There's something slightly surreal about the current debate in Japan over whether to move the government out of Tokyo, the country's power locus. It's an idea that has been pushed by the long-ruling Liberal Democratic Party (LDP) and is actually getting serious consideration in the Japanese Diet now.
The Dump Tokyo crowd thinks 21st century Japan needs a new capital. Tokyo is too crowded, too expensive, and earthquake-prone, they argue. All true, I guess. My favorite argument, though, is that shipping Japan's powerful ministries out to the sticks is the only way to break the corrupt nexus between bureaucrats and the business world. On top of that, the economy would get a fresh boost from the multiplier effect such a major public-works bonanza would bring.
A fresh boost? Come on. First, the country has spent $1 trillion-plus on building bridges, highways, and concert halls in rural Japan with little to show for it except a world-class budget deficit. Japan is swimming in a sea of red ink, and growth is stagnant. I doubt spending an estimated $200 billion to move the government to rural areas--such as the Fukushima, Gifu, or Kinki regional prefectures--would do much better.
Also, let's strip away the rhetoric. This proposal's backers in the LDP really don't care all that much about improving the "administrative efficiency" that they're spouting about these days. Moving the capital would be the mother of all public-works projects--and yet another wealth transfer from Japanese taxpayers in big cities like Tokyo and Osaka to their brethren in rural areas.
Fact is, the LDP lost badly in this summer's general election--at the hands of city voters. The LDP's support base, once solid countrywide, is centered out in the hinterlands today. And despite the fact that most people in Tokyo hate the idea of losing the seat of government to some upstart region, the LDP continues to push the idea forward.

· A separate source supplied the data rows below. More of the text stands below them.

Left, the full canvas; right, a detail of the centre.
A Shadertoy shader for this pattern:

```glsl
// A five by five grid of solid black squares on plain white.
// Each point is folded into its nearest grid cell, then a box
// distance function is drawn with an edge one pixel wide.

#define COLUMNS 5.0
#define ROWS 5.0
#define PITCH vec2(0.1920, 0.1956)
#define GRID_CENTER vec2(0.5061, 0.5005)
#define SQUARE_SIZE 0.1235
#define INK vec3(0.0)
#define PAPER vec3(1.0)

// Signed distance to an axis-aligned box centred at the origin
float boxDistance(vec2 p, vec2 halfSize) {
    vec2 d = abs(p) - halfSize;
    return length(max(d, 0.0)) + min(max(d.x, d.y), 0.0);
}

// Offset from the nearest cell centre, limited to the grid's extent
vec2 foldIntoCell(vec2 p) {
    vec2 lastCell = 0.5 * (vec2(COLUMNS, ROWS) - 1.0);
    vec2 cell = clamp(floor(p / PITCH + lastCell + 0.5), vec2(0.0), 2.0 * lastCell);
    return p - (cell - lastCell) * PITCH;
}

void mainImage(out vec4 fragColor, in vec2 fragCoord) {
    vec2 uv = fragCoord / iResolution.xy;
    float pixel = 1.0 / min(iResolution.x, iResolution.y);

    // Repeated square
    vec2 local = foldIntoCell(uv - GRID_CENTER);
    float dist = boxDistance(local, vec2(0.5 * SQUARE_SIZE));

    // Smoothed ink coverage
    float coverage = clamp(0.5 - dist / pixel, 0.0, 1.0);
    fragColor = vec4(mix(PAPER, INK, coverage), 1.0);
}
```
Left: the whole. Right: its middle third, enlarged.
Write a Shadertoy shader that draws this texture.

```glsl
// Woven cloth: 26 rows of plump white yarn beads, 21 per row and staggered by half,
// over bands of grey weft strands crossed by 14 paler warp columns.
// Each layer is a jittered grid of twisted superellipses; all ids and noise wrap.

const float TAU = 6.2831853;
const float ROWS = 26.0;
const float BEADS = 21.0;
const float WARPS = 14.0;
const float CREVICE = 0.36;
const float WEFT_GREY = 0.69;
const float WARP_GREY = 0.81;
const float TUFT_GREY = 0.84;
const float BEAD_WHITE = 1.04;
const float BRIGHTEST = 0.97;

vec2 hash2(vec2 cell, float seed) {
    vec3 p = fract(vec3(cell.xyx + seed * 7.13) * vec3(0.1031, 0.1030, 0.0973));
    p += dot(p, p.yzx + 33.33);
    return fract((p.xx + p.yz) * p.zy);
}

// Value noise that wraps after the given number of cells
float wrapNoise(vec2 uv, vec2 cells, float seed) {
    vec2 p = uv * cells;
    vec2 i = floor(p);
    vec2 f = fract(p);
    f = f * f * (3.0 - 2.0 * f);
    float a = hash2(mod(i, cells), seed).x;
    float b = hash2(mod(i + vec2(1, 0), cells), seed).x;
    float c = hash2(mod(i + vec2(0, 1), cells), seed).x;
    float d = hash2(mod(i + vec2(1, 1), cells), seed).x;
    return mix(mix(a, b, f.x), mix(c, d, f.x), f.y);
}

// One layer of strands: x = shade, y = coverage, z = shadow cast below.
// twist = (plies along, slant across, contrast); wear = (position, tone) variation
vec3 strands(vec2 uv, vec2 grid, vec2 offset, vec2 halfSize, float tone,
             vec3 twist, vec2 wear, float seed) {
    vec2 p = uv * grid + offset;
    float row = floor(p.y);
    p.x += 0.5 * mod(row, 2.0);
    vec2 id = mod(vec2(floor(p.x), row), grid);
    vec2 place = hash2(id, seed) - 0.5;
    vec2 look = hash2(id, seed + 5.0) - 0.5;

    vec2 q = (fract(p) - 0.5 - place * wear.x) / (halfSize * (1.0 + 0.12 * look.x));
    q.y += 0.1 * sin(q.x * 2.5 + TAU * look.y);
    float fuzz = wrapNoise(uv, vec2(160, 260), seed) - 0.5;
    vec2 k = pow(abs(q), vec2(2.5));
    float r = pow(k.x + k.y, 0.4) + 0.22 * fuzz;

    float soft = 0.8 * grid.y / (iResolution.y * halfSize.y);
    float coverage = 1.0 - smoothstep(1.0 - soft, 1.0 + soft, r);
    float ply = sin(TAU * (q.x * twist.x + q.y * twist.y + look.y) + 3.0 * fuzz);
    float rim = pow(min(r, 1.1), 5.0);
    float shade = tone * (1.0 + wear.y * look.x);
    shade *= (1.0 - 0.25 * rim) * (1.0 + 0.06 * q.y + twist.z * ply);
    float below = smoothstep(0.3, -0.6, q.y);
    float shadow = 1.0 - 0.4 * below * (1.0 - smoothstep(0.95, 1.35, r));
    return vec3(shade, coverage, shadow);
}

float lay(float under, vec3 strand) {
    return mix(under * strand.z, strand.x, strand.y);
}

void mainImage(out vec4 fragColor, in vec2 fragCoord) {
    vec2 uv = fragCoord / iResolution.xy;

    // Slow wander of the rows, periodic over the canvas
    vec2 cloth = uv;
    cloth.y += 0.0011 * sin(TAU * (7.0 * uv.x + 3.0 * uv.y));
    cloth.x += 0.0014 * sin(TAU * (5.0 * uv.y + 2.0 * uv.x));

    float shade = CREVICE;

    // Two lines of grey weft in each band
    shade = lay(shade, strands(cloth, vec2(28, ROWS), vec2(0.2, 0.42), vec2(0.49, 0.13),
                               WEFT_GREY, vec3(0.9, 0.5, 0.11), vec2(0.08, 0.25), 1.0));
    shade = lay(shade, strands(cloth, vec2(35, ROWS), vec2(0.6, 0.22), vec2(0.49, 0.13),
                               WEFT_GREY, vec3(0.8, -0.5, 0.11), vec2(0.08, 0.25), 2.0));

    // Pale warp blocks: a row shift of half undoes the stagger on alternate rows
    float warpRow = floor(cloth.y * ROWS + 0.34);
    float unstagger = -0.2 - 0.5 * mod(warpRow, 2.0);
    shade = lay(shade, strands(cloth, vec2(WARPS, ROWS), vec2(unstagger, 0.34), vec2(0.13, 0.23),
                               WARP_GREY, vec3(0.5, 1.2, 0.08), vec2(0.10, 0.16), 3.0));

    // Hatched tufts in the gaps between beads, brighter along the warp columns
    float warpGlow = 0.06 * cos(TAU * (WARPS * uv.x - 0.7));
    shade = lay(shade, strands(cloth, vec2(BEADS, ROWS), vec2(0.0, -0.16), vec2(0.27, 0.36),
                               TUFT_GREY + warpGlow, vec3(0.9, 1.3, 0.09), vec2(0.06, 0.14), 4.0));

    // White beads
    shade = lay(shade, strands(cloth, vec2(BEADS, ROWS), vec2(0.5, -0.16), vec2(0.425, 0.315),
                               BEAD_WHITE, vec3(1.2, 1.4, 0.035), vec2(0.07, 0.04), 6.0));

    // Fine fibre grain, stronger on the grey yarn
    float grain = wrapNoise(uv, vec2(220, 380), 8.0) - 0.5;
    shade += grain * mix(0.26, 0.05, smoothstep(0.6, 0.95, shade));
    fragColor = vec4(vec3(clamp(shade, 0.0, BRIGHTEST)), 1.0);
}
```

Relocating the capital of Japan may happen someday, but not anytime soon. For one thing, Japan just can't afford the price tag of shipping out the ministries. Former Prime Minister Yasuhiro Nakasone thinks the idea is flimsy and he wants the Diet to shelve it for good.
If the LDP ever wants to cultivate urban voters, it should focus not on stripping Tokyo of its influence, but on investing money to raise living standards and the quality of life for the throng already here. It isn't the provinces that need help. It's Japan's cities where reforms and fresh investments could improve the quality of urban housing that is substandard, cramped, and overpriced.
If the goal is really to rein in the bureaucrats who meddle in the economic affairs of the state, it's a question of mind-set, not geography. If the LDP is serious, it should make sure that a plan to overhaul and nearly halve the principal government agencies and ministries starting next January stays on track.
BETTER IDEAS. Rather than spending more money on bridges and tunnels in the provinces, Japan needs to follow through on plans to rewire cities and plow what it can into new growth industries to prepare for the Information Age. Also, if it took a machete to the pointless regulations and barriers keeping Japanese housing prices and telecommunication costs and services at nose-bleed levels, those souls living not only in the tiny hamlets of northwest Japan but also the urban sprawls along the Pacific Coast would see their living standards rise.
But that's the sort of thing that requires focus, political courage, and vision. It's far easier to back a wasteful and quixotic campaign to move the capital that will benefit a narrow constituency and make a few construction companies very rich. The LDP has much more pressing things to worry about.